In a recent instructional rounds session I ("tff" in the dialogue below) observed in a 7th grade math class in which each student had their own computer working at their own pace on their own unique math problems. This classroom is in a new school of technology in a school district committed to accelerating learning by using cutting edge hardware and software. I conversed with several students as they worked. The conversation with one boy in particular (identified as "s" below) was revealing and typical of many observations and conversations I've had in schools across the country in which conceptual understanding is a missing element:
tff: "So what are you working on?"
s: "My computer is still loading, but it's a worksheet."
[computer screen now shows: "How is the graph of 'g' derived from the graph of 'f ' ? - answer without doing any graphing." There are 4 multiple choice answers.]
tff: "How will you solve this?"
s: "I have no idea."
tff: "So what are you going to do?"
s: "I'm going to guess and see what happens." [s starts with guessing "A" and the computer message is: "Go back & change your notes. Rework the problem."]
tff: "So did the computer message help you?"
s: "No, not at all."
tff: "So now what?"
s: "I'm going to guess again."
tff: "If you don't know what else to do, guessing is one place to start."

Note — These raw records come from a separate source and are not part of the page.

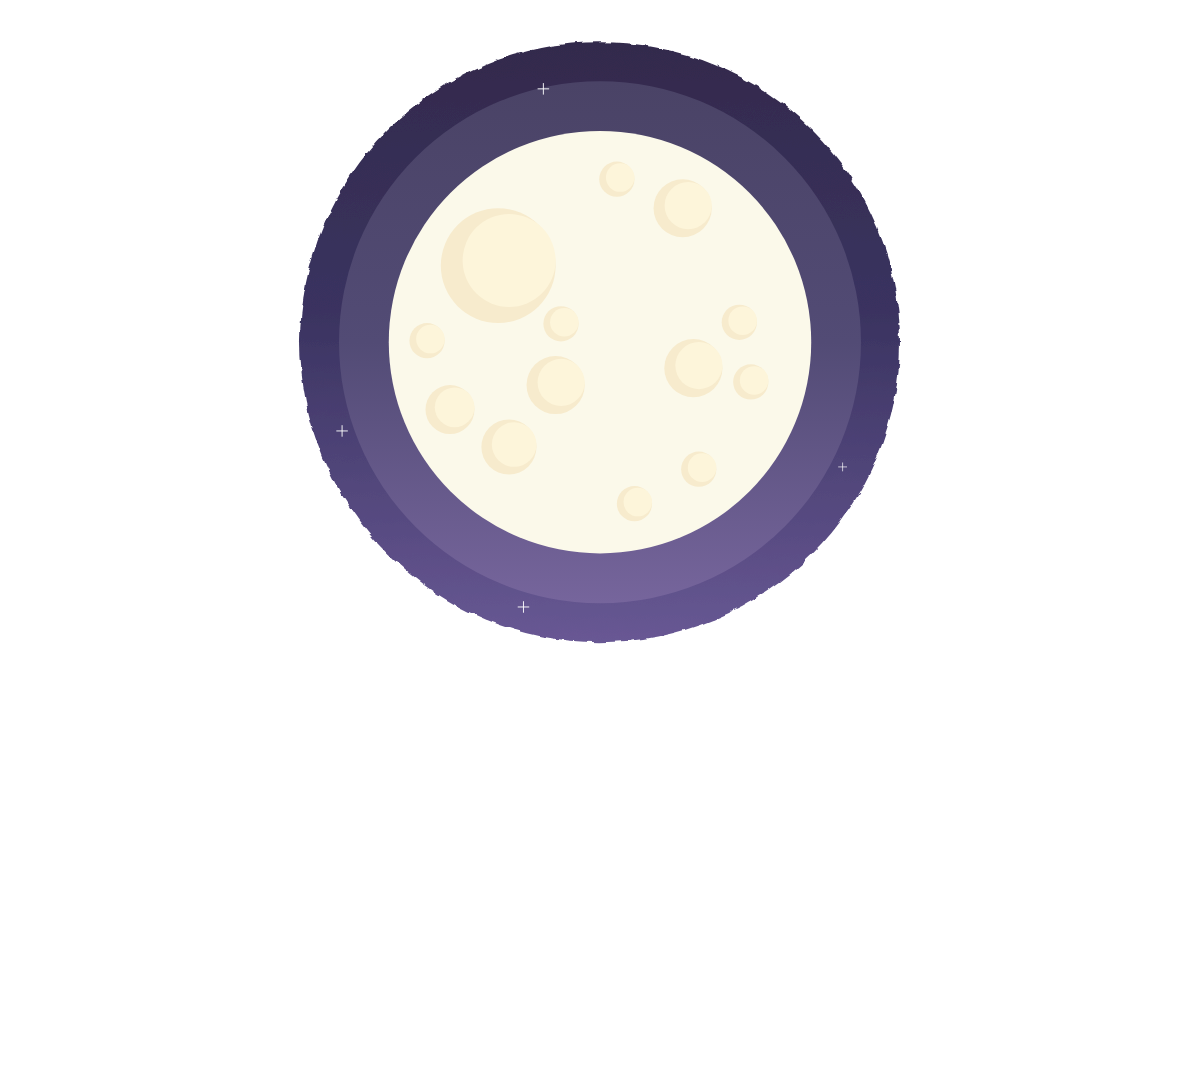
<!DOCTYPE html>
<html lang="en">
<head>
<meta charset="utf-8">
<title>Full Moon Night</title>
<style>
  :root {
    --page: #ffffff;
    --sky-top: #332a4c;
    --sky-bottom: #685894;
    --halo-top: #4a4366;
    --halo-bottom: #76659c;
    --moon-face: #fbf9ea;
    --crater-shade: #f7ebcd;
    --crater-floor: #fdf5da;
    --star: #ffffff;
  }
  html, body {
    margin: 0;
    padding: 0;
    width: 1200px;
    height: 1067px;
    overflow: hidden;
    background: var(--page);
  }
  .night-badge {
    display: block;
    width: 1200px;
    height: 1067px;
  }
  .star { stroke: var(--star); stroke-width: 1.2; stroke-linecap: round; }
</style>
</head>
<body>
<svg class="night-badge" viewBox="0 0 1568 1394" role="img" aria-label="Full moon with craters inside a purple night halo">
  <defs>
    <linearGradient id="skyGradient" x1="0" y1="0" x2="0" y2="1">
      <stop offset="0" stop-color="var(--sky-top)"/>
      <stop offset="0.45" stop-color="#3a3360"/>
      <stop offset="1" stop-color="var(--sky-bottom)"/>
    </linearGradient>
    <linearGradient id="haloGradient" x1="0" y1="0" x2="0" y2="1">
      <stop offset="0" stop-color="var(--halo-top)"/>
      <stop offset="0.5" stop-color="#524b75"/>
      <stop offset="1" stop-color="var(--halo-bottom)"/>
    </linearGradient>
    <filter id="roughEdge" x="-5%" y="-5%" width="110%" height="110%">
      <feTurbulence type="fractalNoise" baseFrequency="0.06" numOctaves="2" seed="4" result="noise"/>
      <feDisplacementMap in="SourceGraphic" in2="noise" scale="7" xChannelSelector="R" yChannelSelector="G"/>
    </filter>
    <symbol id="crater" viewBox="-1 -1 2 2" overflow="visible">
      <circle r="1" fill="var(--crater-shade)"/>
      <circle cx="0.19" cy="-0.09" r="0.81" fill="var(--crater-floor)"/>
    </symbol>
    <symbol id="sparkle" viewBox="-8 -8 16 16" overflow="visible">
      <path class="star" d="M-7 0H7M0 -7V7"/>
    </symbol>
  </defs>

  <g class="night-sky">
    <circle cx="784" cy="447" r="392" fill="url(#skyGradient)" filter="url(#roughEdge)"/>
    <circle cx="784" cy="447" r="341" fill="url(#haloGradient)"/>
  </g>

  <g class="moon">
    <circle cx="784" cy="447" r="276" fill="var(--moon-face)"/>
    <g class="craters">
      <use href="#crater" x="576" y="272" width="150" height="150"/>
      <use href="#crater" x="783" y="211" width="46" height="46"/>
      <use href="#crater" x="854" y="234" width="76" height="76"/>
      <use href="#crater" x="710" y="400" width="46" height="46"/>
      <use href="#crater" x="535" y="422" width="46" height="46"/>
      <use href="#crater" x="943" y="398" width="46" height="46"/>
      <use href="#crater" x="868" y="443" width="76" height="76"/>
      <use href="#crater" x="958" y="476" width="46" height="46"/>
      <use href="#crater" x="688" y="465" width="76" height="76"/>
      <use href="#crater" x="556" y="503" width="64" height="64"/>
      <use href="#crater" x="629" y="548" width="72" height="72"/>
      <use href="#crater" x="890" y="590" width="46" height="46"/>
      <use href="#crater" x="806" y="635" width="46" height="46"/>
    </g>
  </g>

  <g class="stars">
    <use href="#sparkle" x="702" y="108" width="16" height="16"/>
    <use href="#sparkle" x="439" y="555" width="16" height="16"/>
    <use href="#sparkle" x="676" y="785" width="16" height="16"/>
    <use href="#sparkle" x="1095" y="604" width="12" height="12"/>
  </g>
</svg>
</body>
</html>
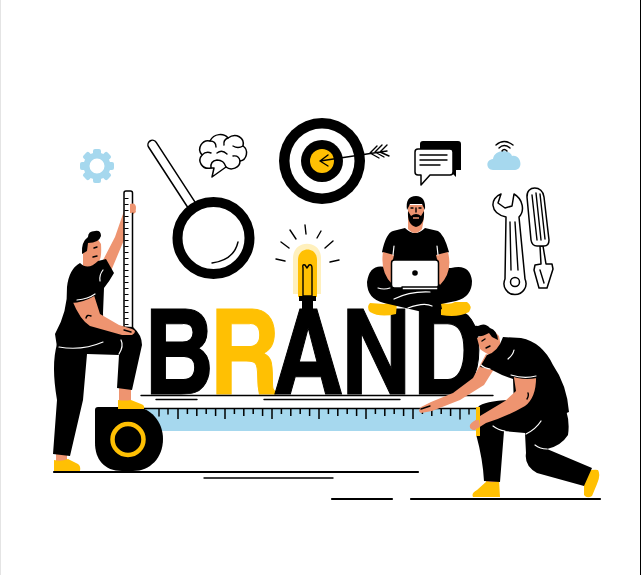
<!DOCTYPE html>
<html lang="en">
<head>
<meta charset="utf-8">
<title>Brand building illustration</title>
<style>
:root{--ink:#000;--paper:#fff;--gold:#ffc003;--sky:#a6d8ee;--skin:#ee9470;--glow:#fff0bd;--edge:#e4e4e4}
html,body{margin:0;background:var(--paper);overflow:hidden}
svg{display:block;width:641px;height:575px}
.ink{fill:var(--ink)}
.paper{fill:var(--paper)}
.gold{fill:var(--gold)}
.sky{fill:var(--sky)}
.skin{fill:var(--skin)}
.line{fill:none;stroke:var(--ink);stroke-width:1.4;stroke-linecap:round;stroke-linejoin:round}
.outlined{fill:var(--paper);stroke:var(--ink);stroke-width:1.5;stroke-linejoin:round}
.fold{fill:none;stroke:var(--paper);stroke-width:1.2;stroke-linecap:round}
.word{font:bold 119px "TeX Gyre Heros Cn","Liberation Sans",sans-serif;fill:var(--ink);stroke:var(--ink);stroke-width:1}
.word .accent{fill:var(--gold);stroke:var(--gold)}
</style>
</head>
<body>
<svg viewBox="0 0 641 575" role="img" aria-label="Three people measuring and building the word BRAND">
<defs>
<rect id="tooth" x="-4" y="-17" width="8" height="9" rx="2"/>
<path id="inch" d="M0 0V10M9.4 0V5M18.8 0V7M28.2 0V5M37.6 0V7" fill="none" stroke="#000" stroke-width="1.5"/>
</defs>
<rect class="paper" width="641" height="575"/>
<rect x="0" width="1" height="575" fill="var(--edge)"/>
<rect class="ink" x="640" width="1" height="575"/>

<g id="gear" class="sky" transform="translate(97 166)">
<use href="#tooth"/><use href="#tooth" transform="rotate(45)"/><use href="#tooth" transform="rotate(90)"/><use href="#tooth" transform="rotate(135)"/><use href="#tooth" transform="rotate(180)"/><use href="#tooth" transform="rotate(225)"/><use href="#tooth" transform="rotate(270)"/><use href="#tooth" transform="rotate(315)"/>
<circle r="10.5" fill="none" stroke="var(--sky)" stroke-width="6"/>
</g>

<g id="magnifier">
<rect class="outlined" x="-4.5" y="0" width="9" height="80" rx="4.5" transform="translate(150 141) rotate(-33)"/>
<circle class="paper" cx="213.500" cy="238" r="36" stroke="var(--ink)" stroke-width="10"/>
<path class="line" d="M238 242Q234 260 212 263" stroke-width="2"/>
</g>

<g id="thought-cloud">
<path class="outlined" d="M211 168C202 170 197 161 202 155C196 148 203 139 210 141C214 133 224 133 228 138C236 132 245 138 243 146C249 150 247 160 240 161C240 168 231 171 226 167L212 177L214 168Z"/>
<path class="line" d="M202 155Q206 151 211 153M210 141Q216 141 216 147M228 138Q223 140 224 145M243 146Q238 149 233 146M240 161Q239 155 233 156M211 168Q210 161 217 160Q224 160 226 167M217 153Q222 149 227 154"/>
</g>

<g id="target">
<circle class="ink" cx="322" cy="161" r="43"/><circle class="paper" cx="322" cy="161" r="32.500"/>
<circle class="ink" cx="322" cy="161" r="21"/><circle class="gold" cx="322" cy="161" r="12"/>
<path class="line" d="M320 161L387 151M328 155L320 161L328 166M377 146L370 153L379 158M382 145L375 152L384 157M387 145L380 152L389 156" stroke-width="2.200"/>
</g>

<g id="chat">
<path class="ink" d="M423 141H458Q461 141 461 144V170H456V177L449 170H420V144Q420 141 423 141Z"/>
<path class="outlined" d="M418 149H450Q453 149 453 152V172Q453 175 450 175H430L421 185V175H418Q415 175 415 172V152Q415 149 418 149Z"/>
<path class="line" d="M420 155H447M420 160H447M420 165H440"/>
</g>

<g id="cloud">
<path class="sky" d="M493 170C486 170 485 160 493 159C494 150 509 148 512 156C521 154 524 169 515 170Z"/>
<path class="line" d="M496 145Q504 138 513 145M499 148Q504 143 510 148M502 151Q504 148 507 151"/>
</g>

<g id="tools">
<path class="outlined" d="M506 217L505 279A11 11 0 1 0 525 279L519 217C525 211 523 199 514 194L512 206L505 208L498 203L501 194C490 198 489 213 506 217Z"/>
<circle class="outlined" cx="515" cy="282" r="4.500"/>
<path class="line" d="M510 222L511 270M515 222L518 270"/>
<path class="outlined" d="M540 246L543 246L546 264L552 264L553 269L547 288L539 288L534 270L535 265L541 264Z"/>
<path class="outlined" d="M527 197C526 185 543 185 544 197L549 240Q549 246 544 246H537Q532 246 531 240Z"/>
<path class="line" d="M532 195L537 240M536 193L541 240M540 194L545 239M540 270L544 283"/>
</g>

<g id="word-on-line">
<text class="word" y="394" x="144 209.500 273 341 412">B<tspan class="accent">R</tspan>AND</text>
<path class="line" d="M141 395.500H493" stroke-width="2.200"/>
<path class="line" d="M156 399.500H197M264 399.500H400"/>
</g>

<g id="bulb">
<path d="M293 294V258C293 239 321 239 321 258V294Z" fill="var(--glow)"/>
<path class="gold" d="M298 297V260C298 246 317 246 317 260V297Z"/>
<path class="line" d="M303 296V268Q302 264 305 265L307 268L309 265Q312 264 312 268V296Z" stroke-width="2"/>
<path class="ink" d="M299 296H316V301H313V309H302V301H299Z"/>
<path class="line" d="M276 259L285 261M281 242L289 248M290 230L296 239M305 225L306 234M321 231L317 238M333 241L325 248M339 260L330 262"/>
</g>

<g id="tape-measure">
<rect class="sky" x="146" y="408" width="332" height="23"/>
<path class="line" d="M130 408.500H478" stroke-width="2"/>
<path class="line" d="M159 409V416M168 409V414" stroke-width="1.500"/>
<use href="#inch" x="178" y="409"/><use href="#inch" x="225" y="409"/><use href="#inch" x="272" y="409"/><use href="#inch" x="319" y="409"/><use href="#inch" x="366" y="409"/><use href="#inch" x="413" y="409"/>
<path class="line" d="M460 409V419M469 409V414" stroke-width="1.500"/>
<path class="ink" d="M98 407H134C151 407 163 422 163 439C163 458 150 471 133 471H122C104 471 95 459 95 443V410Q95 407 98 407Z"/>
<circle cx="128" cy="439.500" r="15.500" fill="none" stroke="var(--gold)" stroke-width="4.500"/>
</g>

<g id="ground" class="line" stroke-width="2">
<path d="M54 472H418M332 499H392M411 499H600" stroke-width="2.200"/>
<path d="M204 478H333"/>
</g>

<g id="man-with-ruler">
<path class="skin" d="M101 264L115 237L124 211Q128 202 134 205L136 212L131 216L124 240L111 271Z"/>
<rect class="outlined" x="124" y="191" width="8.500" height="140" rx="2"/>
<path d="M126.500 198V328" fill="none" stroke="var(--ink)" stroke-width="4" stroke-dasharray="1 5"/>
<path class="skin" d="M130 204Q136 202 136 208Q136 213 130 213Z"/>
<path class="skin" d="M119 386L131 386L131 402H119ZM56 452H67V464H56Z"/>
<path class="gold" d="M118 400Q125 401 131 400L141 404Q145 405 144 409H118ZM54 460Q61 462 68 459L78 464Q81 466 80 471H54Z"/>
<path class="ink" d="M57 344L104 325L133 327Q142 335 142 345L132 390L117 388L119 355L87 354L83 400L70 456L53 454L57 400Q51 365 57 344Z"/>
<path class="skin" d="M83 252V270Q90 275 98 266L98 262Q102 260 101 244L97 238L84 241Z"/>
<path class="ink" d="M82 254Q81 242 88 237Q88 231 95 231Q101 230 101 236Q99 243 88 243L87 251Z"/>
<path class="line" d="M94 248L97 247M93 257L97 256"/>
<path class="ink" d="M80 263Q88 271 98 261L106 259L114 273Q109 282 104 288L103 313L104 344Q80 353 57 347L55 334Q68 311 67 287Q69 269 80 263Z"/>
<path class="skin" d="M72 300L93 292L100 314L119 325L132 329Q138 331 132 335L122 335L90 326Q80 320 72 300Z"/>
<path class="ink" d="M71 303Q68 285 79 279Q88 278 96 295Q83 303 71 303Z"/>
<path class="fold" d="M77 300Q88 299 95 294M103 270Q99 275 100 281M59 347Q82 351 103 342M121 340Q124 346 119 354"/>
<path class="line" d="M86 318Q87 314 91 316M124 330L131 332"/>
</g>

<g id="man-with-laptop">
<path class="gold" d="M397 303Q389 302 384 304L370 303Q366 307 370 312Q380 318 396 314ZM441 303Q451 305 455 302L467 302Q473 306 469 312Q458 318 441 315Z"/>
<path class="ink" d="M388 268Q370 262 367 282Q367 299 384 303L431 314L442 309L441 304L456 301Q472 297 472 281Q470 263 451 268Z"/>
<path class="ink" d="M405 228Q415 238 425 228L438 231Q444 234 449 252L440 257L438 285H392L390 257L382 252Q386 233 393 231Z"/>
<path class="skin" d="M383 252L394 255L391 268L397 278L392 284Q380 272 383 252ZM436 255L448 252Q453 272 440 285L435 278L439 267Z"/>
<path class="skin" d="M408 205H424V218L422 229Q415 237 408 229Z"/>
<path class="ink" d="M407 210Q405 196 416 196Q426 196 425 210L422 204H410ZM408 211L411 216Q416 212 421 216L424 211Q425 225 416 227Q407 225 408 211Z"/>
<path d="M413 218H419" stroke="var(--skin)" stroke-width="1.500"/>
<path class="line" d="M411 208H413M419 208H421M416 208V212" stroke-width="1"/>
<rect class="outlined" x="391.500" y="260" width="47" height="28" rx="3"/>
<circle class="ink" cx="415" cy="273" r="2.800"/>
<path class="outlined" d="M402 287H438V290H402Z" stroke-width="1"/>
<path class="fold" d="M394 246L393 255M437 246L438 255M394 299Q410 291 430 292M408 308Q424 302 432 306M390 288Q384 290 378 288"/>
</g>

<g id="man-pulling-tape">
<path class="skin" d="M486 479H498V491H486ZM580 466L593 472L590 485L580 478Z"/>
<path class="gold" d="M487 481Q493 484 499 480L500 497H473Q471 493 477 490ZM584 475Q588 469 598 470Q601 475 597 484L592 496Q587 499 584 495Z"/>
<path class="ink" d="M478 407Q484 401 511 400L560 397Q571 415 568 435Q561 446 547 449L592 468L584 486L537 473Q524 466 526 453L525 433L504 431L500 482L484 481Q483 460 476 434Z"/>
<path class="skin" d="M477 338L493 330L499 336L501 347L493 357Q482 351 480 349Z"/>
<path class="skin" d="M486 354L499 361L484 385L460 400L432 411L421 413Q417 411 421 407L431 402L453 393L473 378Z"/>
<path class="ink" d="M471 331Q471 325 478 326Q485 322 490 328Q497 330 498 340L492 337L489 333Q480 338 474 336Z"/>
<path class="line" d="M482 341L485 339M486 348L490 346"/>
<path class="ink" d="M487 355Q498 352 503 337L521 338Q542 342 553 365Q567 385 569 412Q541 425 514 405L513 379L502 375L490 369L480 367Z"/>
<path class="skin" d="M513 371L536 374Q537 397 525 406Q506 417 486 423L475 430Q469 430 470 425L480 416L505 401L516 391Z"/>
<path class="ink" d="M508 375L514 351Q522 342 534 354Q540 365 537 378Q522 381 508 375Z"/>
<path class="fold" d="M511 375Q524 379 536 376M508 359Q513 355 514 350M490 369Q484 368 481 365M526 434Q536 429 541 421M547 449Q540 449 535 445M505 431Q498 430 493 426"/>
<path class="line" d="M421 409L430 406M527 399Q529 396 528 393M472 426L479 422"/>
<rect class="gold" x="476" y="407" width="4" height="29"/>
<path class="skin" d="M470 425Q473 420 479 420L480 427L474 430Q469 429 470 425Z"/>
</g>
</svg>
</body>
</html>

s: Shakes his head in agreement and guesses "C" [The computer message is: "Nice work!"]
The student and I look at each other. He laughs, and I can't help but laugh with him.
tff: "So what is your next step?"
s: "I still don't understand it, so I'm going to pull up a video." [The computer screen shows written step-by-step directions on a procedure to arrive at the correct answer. He carefully reads and tries to rework what he has on his paper.]
tff: "So now do you understand it?"
s: "Not really."
The end of class is now drawing near, and students begin packing up...
tff: "If you are given another one of these problems, what is the likelihood that you will be able to solve it?"
s: "I think it's about 50-50."
Accomplishing conceptual understanding requires restructured lessons with authentic applications that take more classroom time to teach...time that is often hard to come by because of the pacing and testing schedules. The necessary lessons must be structured and guided by teachers who themselves have a conceptual understanding of the content. And just as a doctor cannot diagnose a condition and help a patient get well unless the doctor ascertains the patient's symptoms and pains, teachers must seek out misunderstandings and misconceptions of each individual student in order to bring about their understanding and learning.
This is the first of several blogs over the coming months that will explore procedural versus conceptual understanding.